Data supplied:

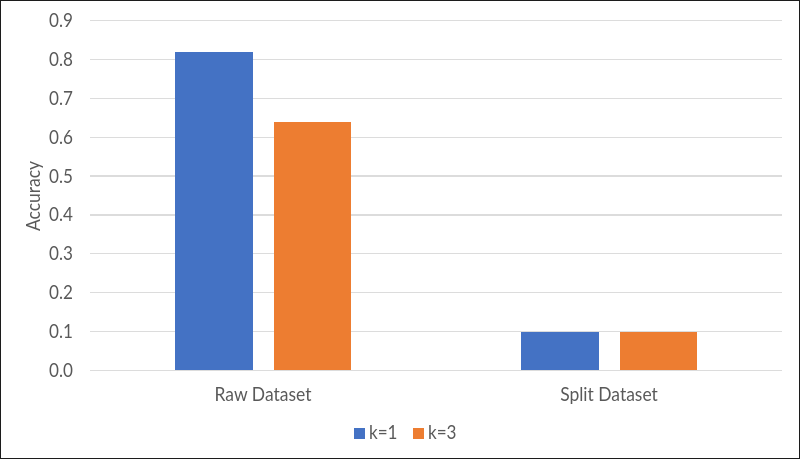
<!DOCTYPE html>
<html lang="en">
<head>
<meta charset="utf-8">
<title>Accuracy by dataset</title>
<style>
:root {
  --blue: #4472c4;
  --orange: #ed7d31;
  --grid: #dcdcdc;
  --text: #595959;
  --frame: #1c1c1c;
}
* { box-sizing: border-box; margin: 0; padding: 0; }
html, body { width: 801px; height: 460px; overflow: hidden; background: #fff; }
.chart {
  position: relative;
  width: 800px;
  height: 459px;
  border: 1.5px solid var(--frame);
  background: #fff;
  color: var(--text);
  font: 19px/24px Lato, "Open Sans", sans-serif;
}
.chart > * { position: absolute; }
.label { display: block; white-space: nowrap; transform: scaleX(.92); }
.axis-title {
  left: -18px; top: 183px; width: 100px;
  text-align: center;
  transform: rotate(-90deg) scaleX(.92);
}
.scale {
  left: 22px; top: 7px; width: 50px; height: 374px;
  display: flex; flex-direction: column; justify-content: space-between;
  list-style: none; text-align: right;
}
.scale .label { transform: scaleX(.9); transform-origin: right; }
.gridlines {
  left: 89px; top: 19px; width: 692px; height: 351px;
  display: flex; flex-direction: column; justify-content: space-between;
}
.gridlines i { height: 1.4px; background: var(--grid); }
.plot {
  left: 89px; top: 19px; width: 692px; height: 350px;
  display: grid; grid-template-columns: 1fr 1fr;
}
.group { display: flex; justify-content: center; align-items: flex-end; gap: 21px; }
.bar { width: 77.5px; height: var(--height); }
.k1 { background: var(--blue); }
.k3 { background: var(--orange); }
.categories {
  left: 89px; top: 381px; width: 692px;
  display: grid; grid-template-columns: 1fr 1fr; text-align: center;
}
.legend {
  left: 353px; top: 419px;
  display: grid; grid-template-columns: 11px 40px 11px 40px; column-gap: 4px;
  align-items: center;
}
.legend .label { transform: scaleX(.9); transform-origin: left; }
.swatch { width: 11px; height: 11px; margin-top: 2px; }
</style>
</head>
<body>
<figure class="chart">
  <div class="axis-title">Accuracy</div>
  <ul class="scale">
    <li class="label">0.9</li>
    <li class="label">0.8</li>
    <li class="label">0.7</li>
    <li class="label">0.6</li>
    <li class="label">0.5</li>
    <li class="label">0.4</li>
    <li class="label">0.3</li>
    <li class="label">0.2</li>
    <li class="label">0.1</li>
    <li class="label">0.0</li>
  </ul>
  <div class="gridlines"><i></i><i></i><i></i><i></i><i></i><i></i><i></i><i></i><i></i><i></i></div>
  <div class="plot">
    <div class="group">
      <div class="bar k1" style="--height:318px"></div>
      <div class="bar k3" style="--height:248px"></div>
    </div>
    <div class="group">
      <div class="bar k1" style="--height:38px"></div>
      <div class="bar k3" style="--height:38px"></div>
    </div>
  </div>
  <div class="categories">
    <span class="label">Raw Dataset</span>
    <span class="label">Split Dataset</span>
  </div>
  <figcaption class="legend">
    <span class="swatch k1"></span><span class="label">k=1</span>
    <span class="swatch k3"></span><span class="label">k=3</span>
  </figcaption>
</figure>
</body>
</html>
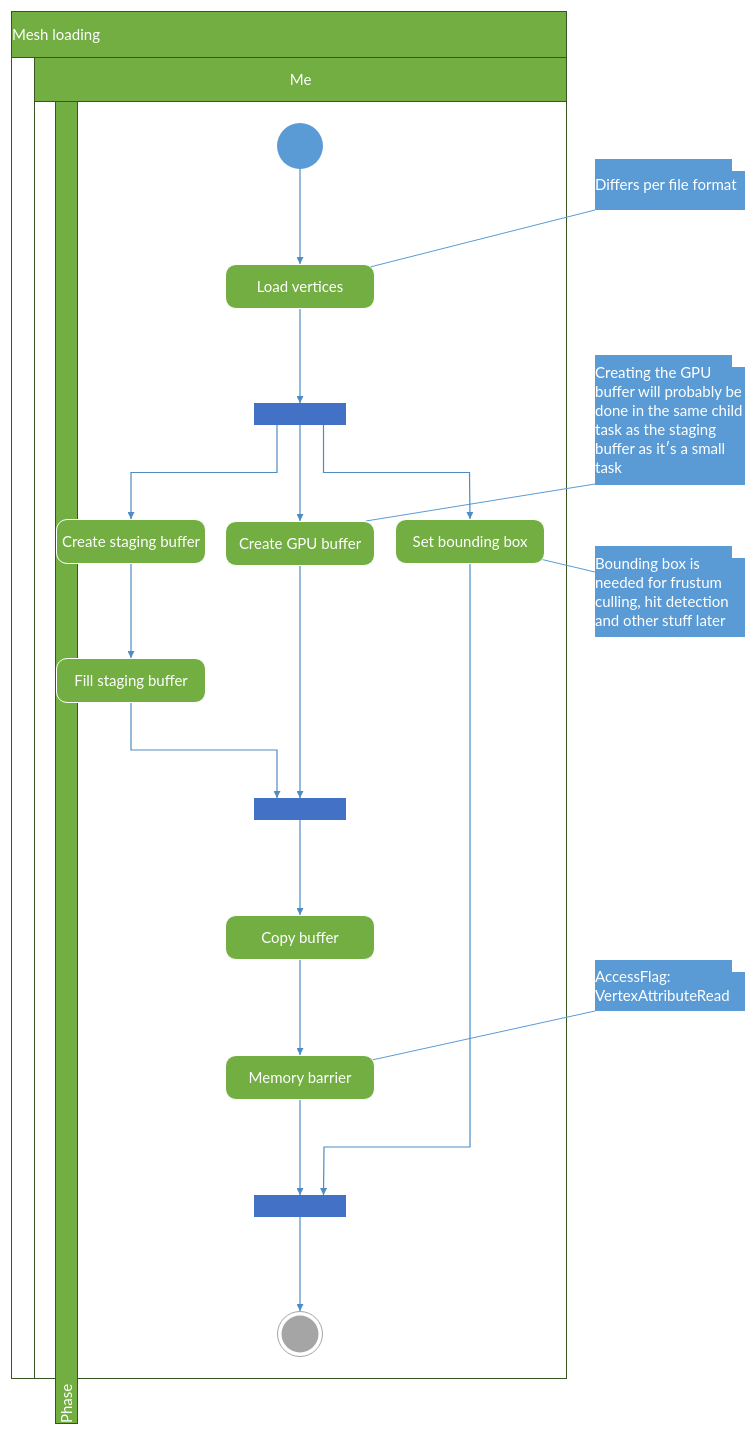
<!DOCTYPE html>
<html lang="en">
<head>
<meta charset="utf-8">
<title>Mesh loading</title>
<style>
  :root {
    --green: #72ae42;
    --green-edge: #375623;
    --blue: #5b9bd5;
    --bar: #4371c6;
    --flow: #4e8cc4;
    --grey: #a5a5a5;
  }
  * { box-sizing: border-box; margin: 0; }
  html, body { width: 756px; height: 1435px; overflow: hidden; background: #fff; }
  body { font: 15px/19px Lato, Carlito, sans-serif; color: #fff; }
  .diagram { position: relative; width: 756px; height: 1435px; overflow: hidden; }
  .diagram > * { position: absolute; }

  .pool {
    left: 11px; top: 11px; width: 556px; height: 1368px;
    display: grid; grid-template: 46px 1fr / 22px 1fr;
    border: 1px solid var(--green-edge);
  }
  .pool-title {
    grid-column: 1 / -1; display: flex; align-items: center;
    background: var(--green); border-bottom: 1px solid var(--green-edge);
    font-size: 15px; font-weight: 400;
  }
  .lane { grid-column: 2; border-left: 1px solid var(--green-edge); }
  .lane-title {
    height: 44px; display: flex; align-items: center; justify-content: center;
    background: var(--green); border-bottom: 1px solid var(--green-edge);
    font-size: 15px; font-weight: 400;
  }
  .phase {
    left: 55px; top: 101px; width: 23px; height: 1323px;
    display: flex; align-items: center; justify-content: flex-start;
    writing-mode: vertical-rl; transform: rotate(180deg);
    background: var(--green); border: 1px solid var(--green-edge);
  }
  .connectors { left: 0; top: 0; }

  .action {
    width: 150px; height: 45px; padding-bottom: 1px;
    display: flex; align-items: center; justify-content: center;
    background: var(--green); border: 1px solid #fff; border-radius: 11px;
    white-space: nowrap;
  }
  .load { left: 225px; top: 264px; }
  .staging { left: 56px; top: 519px; }
  .gpu { left: 225px; top: 521px; }
  .bounds { left: 395px; top: 519px; }
  .fill { left: 56px; top: 658px; }
  .copy { left: 225px; top: 915px; }
  .barrier { left: 225px; top: 1055px; }

  .sync { left: 254px; width: 92px; height: 22px; background: var(--bar); }
  .fork { top: 403px; }
  .join { top: 798px; }
  .final-join { top: 1195px; }

  .note {
    left: 595px; width: 150px;
    display: flex; align-items: center; white-space: nowrap;
    background: var(--blue);
    clip-path: polygon(0 0, 137px 0, 137px 12px, 100% 12px, 100% 100%, 0 100%);
  }
  .note-format { top: 159px; height: 51px; }
  .note-gpu { top: 355px; height: 130px; }
  .note-bounds { top: 546px; height: 91px; padding-top: 1px; }
  .note-access { top: 960px; height: 51px; }
</style>
</head>
<body>
<main class="diagram">
  <section class="pool">
    <h1 class="pool-title">Mesh loading</h1>
    <div class="lane"><h2 class="lane-title">Me</h2></div>
  </section>
  <div class="phase">Phase</div>

  <svg class="connectors" width="756" height="1435" viewBox="0 0 756 1435" aria-hidden="true">
    <defs>
      <marker id="arrow" viewBox="0 0 8 7" refX="7" refY="3.5" markerWidth="8" markerHeight="7" markerUnits="userSpaceOnUse" orient="auto">
        <polygon points="0,0 7,3.5 0,7" fill="var(--flow)"/>
      </marker>
    </defs>
    <g class="note-links" stroke="var(--blue)">
      <line x1="595" y1="210" x2="370" y2="267"/>
      <line x1="595" y1="484" x2="366" y2="521"/>
      <line x1="595" y1="572" x2="540" y2="559"/>
      <line x1="595" y1="1011" x2="372" y2="1060"/>
    </g>
    <g class="flows" fill="none" stroke="var(--flow)" stroke-width="1.2" marker-end="url(#arrow)">
      <polyline points="300,168 300,264" marker-end="url(#arrow)"/>
      <polyline points="300,308 300,403" marker-end="url(#arrow)"/>
      <polyline points="277,425 277,472.5 131,472.5 131,519" marker-end="url(#arrow)"/>
      <polyline points="300,425 300,521" marker-end="url(#arrow)"/>
      <polyline points="323.5,425 323.5,472.5 469.5,472.5 470,519" marker-end="url(#arrow)"/>
      <polyline points="131,563 131,658" marker-end="url(#arrow)"/>
      <polyline points="131,702 131,750 277,750 277,798" marker-end="url(#arrow)"/>
      <polyline points="300,565 300,798" marker-end="url(#arrow)"/>
      <polyline points="300,820 300,915" marker-end="url(#arrow)"/>
      <polyline points="300,959 300,1055" marker-end="url(#arrow)"/>
      <polyline points="300,1099 300,1195" marker-end="url(#arrow)"/>
      <polyline points="470,563 470,1147 324,1147 323.5,1195" marker-end="url(#arrow)"/>
      <polyline points="300,1217 300,1311" marker-end="url(#arrow)"/>
    </g>
    <circle class="start" cx="300" cy="146" r="23" fill="var(--blue)"/>
    <g class="end">
      <circle cx="300" cy="1334" r="22.5" fill="#fff" stroke="var(--grey)"/>
      <circle cx="300" cy="1334" r="18.5" fill="var(--grey)"/>
    </g>
  </svg>

  <div class="action load">Load vertices</div>
  <div class="sync fork"></div>
  <div class="action staging">Create staging buffer</div>
  <div class="action gpu">Create GPU buffer</div>
  <div class="action bounds">Set bounding box</div>
  <div class="action fill">Fill staging buffer</div>
  <div class="sync join"></div>
  <div class="action copy">Copy buffer</div>
  <div class="action barrier">Memory barrier</div>
  <div class="sync final-join"></div>

  <aside class="note note-format"><p>Differs per file format</p></aside>
  <aside class="note note-gpu"><p>Creating the GPU<br>buffer will probably be<br>done in the same child<br>task as the staging<br>buffer as it′s a small<br>task</p></aside>
  <aside class="note note-bounds"><p>Bounding box is<br>needed for frustum<br>culling, hit detection<br>and other stuff later</p></aside>
  <aside class="note note-access"><p>AccessFlag:<br>VertexAttributeRead</p></aside>
</main>
</body>
</html>
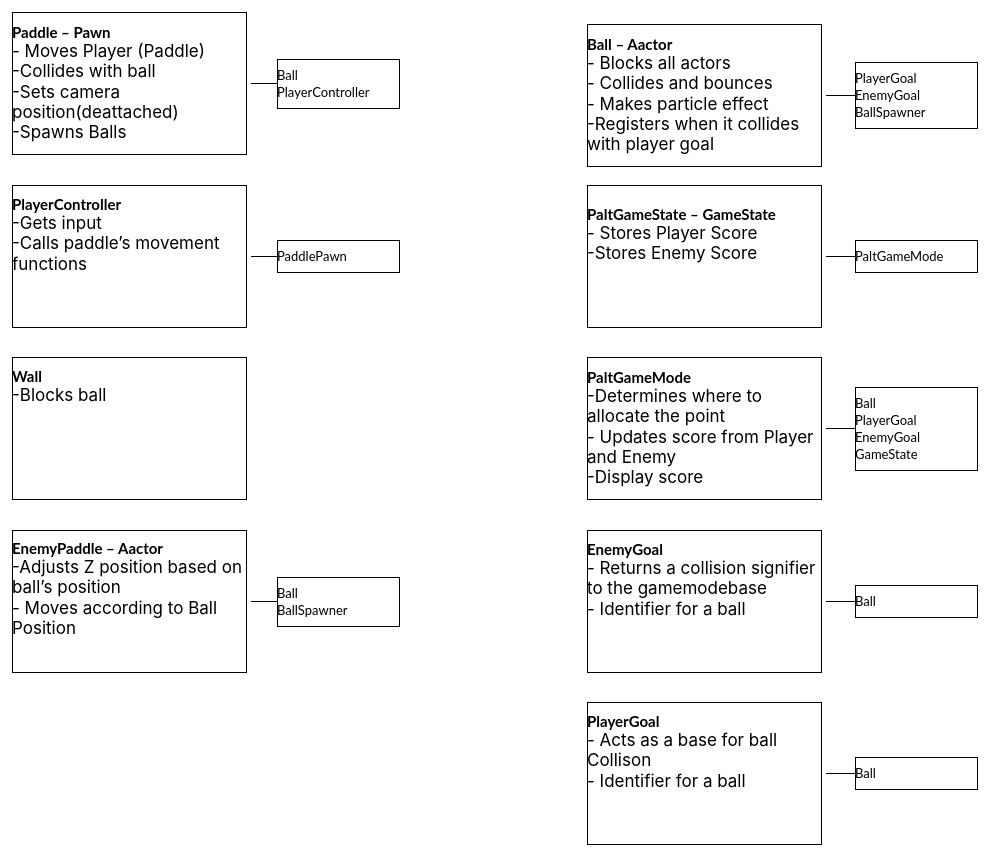
<!DOCTYPE html>
<html lang="en">
<head>
<meta charset="utf-8">
<title>Class responsibility cards</title>
<style>
:root { --paper: #fff; --ink: #000; }
* { box-sizing: border-box; margin: 0; padding: 0; }
html, body { width: 990px; height: 858px; overflow: hidden; background: var(--paper); color: var(--ink); }
.board { display: flex; justify-content: space-between; width: 990px; height: 858px; padding: 12px; }
.column { display: grid; grid-template-rows: 173px 172px 173px 172px 143px; align-content: start; }
.column.player { --link: 26px; width: 388px; }
.column.game { --link: 29px; width: 391px; }
.entry { display: flex; align-items: center; height: 143px; }
.entry.lowered { margin-top: 12px; }
.card { width: 235px; height: 143px; border: 1px solid var(--ink); padding-top: var(--inset, 9px); white-space: nowrap; }
.card h2, .card ul, .collaborators li { margin-left: -1px; }
.card h2 { font: 700 15px/18px Lato, sans-serif; }
.card ul { list-style: none; font: 400 17px/20.3px Inter, sans-serif; }
.link { width: var(--link); height: 1px; margin-left: 4px; background: var(--ink); }
.collaborators { width: 123px; border: 1px solid var(--ink); padding: 7px 0; list-style: none; font: 400 13px/17px Lato, sans-serif; white-space: nowrap; }
</style>
</head>
<body>
<main class="board">
  <section class="column player">
    <article class="entry">
      <div class="card" style="--inset: 10px">
        <h2>Paddle – Pawn</h2>
        <ul><li>- Moves Player (Paddle)</li><li>-Collides with ball</li><li>-Sets camera<br>position(deattached)</li><li>-Spawns Balls</li></ul>
      </div>
      <span class="link"></span>
      <ul class="collaborators"><li>Ball</li><li>PlayerController</li></ul>
    </article>
    <article class="entry">
      <div class="card">
        <h2>PlayerController</h2>
        <ul><li>-Gets input</li><li>-Calls paddle’s movement<br>functions</li></ul>
      </div>
      <span class="link"></span>
      <ul class="collaborators"><li>PaddlePawn</li></ul>
    </article>
    <article class="entry">
      <div class="card">
        <h2>Wall</h2>
        <ul><li>-Blocks ball</li></ul>
      </div>
    </article>
    <article class="entry">
      <div class="card" style="--inset: 8px">
        <h2>EnemyPaddle – Aactor</h2>
        <ul><li>-Adjusts Z position based on<br>ball’s position</li><li>- Moves according to Ball<br>Position</li></ul>
      </div>
      <span class="link"></span>
      <ul class="collaborators"><li>Ball</li><li>BallSpawner</li></ul>
    </article>
  </section>

  <section class="column game">
    <article class="entry lowered">
      <div class="card" style="--inset: 10px">
        <h2>Ball – Aactor</h2>
        <ul><li>- Blocks all actors</li><li>- Collides and bounces</li><li>- Makes particle effect</li><li>-Registers when it collides<br>with player goal</li></ul>
      </div>
      <span class="link"></span>
      <ul class="collaborators"><li>PlayerGoal</li><li>EnemyGoal</li><li>BallSpawner</li></ul>
    </article>
    <article class="entry">
      <div class="card" style="--inset: 19px">
        <h2>PaltGameState – GameState</h2>
        <ul><li>- Stores Player Score</li><li>-Stores Enemy Score</li></ul>
      </div>
      <span class="link"></span>
      <ul class="collaborators"><li>PaltGameMode</li></ul>
    </article>
    <article class="entry">
      <div class="card" style="--inset: 10px">
        <h2>PaltGameMode</h2>
        <ul><li>-Determines where to<br>allocate the point</li><li>- Updates score from Player<br>and Enemy</li><li>-Display score</li></ul>
      </div>
      <span class="link"></span>
      <ul class="collaborators"><li>Ball</li><li>PlayerGoal</li><li>EnemyGoal</li><li>GameState</li></ul>
    </article>
    <article class="entry">
      <div class="card">
        <h2>EnemyGoal</h2>
        <ul><li>- Returns a collision signifier<br>to the gamemodebase</li><li>- Identifier for a ball</li></ul>
      </div>
      <span class="link"></span>
      <ul class="collaborators"><li>Ball</li></ul>
    </article>
    <article class="entry">
      <div class="card">
        <h2>PlayerGoal</h2>
        <ul><li>- Acts as a base for ball<br>Collison</li><li>- Identifier for a ball</li></ul>
      </div>
      <span class="link"></span>
      <ul class="collaborators"><li>Ball</li></ul>
    </article>
  </section>
</main>
</body>
</html>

What to produce: Of the entries listed above, reproduce only the lines starting at the line containing "height: 44px; display: flex;" and ending at the line containing "left: 55px; top: 101px;". Include both, exactly as they stand.

Response below:
    height: 44px; display: flex; align-items: center; justify-content: center;
    background: var(--green); border-bottom: 1px solid var(--green-edge);
    font-size: 15px; font-weight: 400;
  }
  .phase {
    left: 55px; top: 101px; width: 23px; height: 1323px;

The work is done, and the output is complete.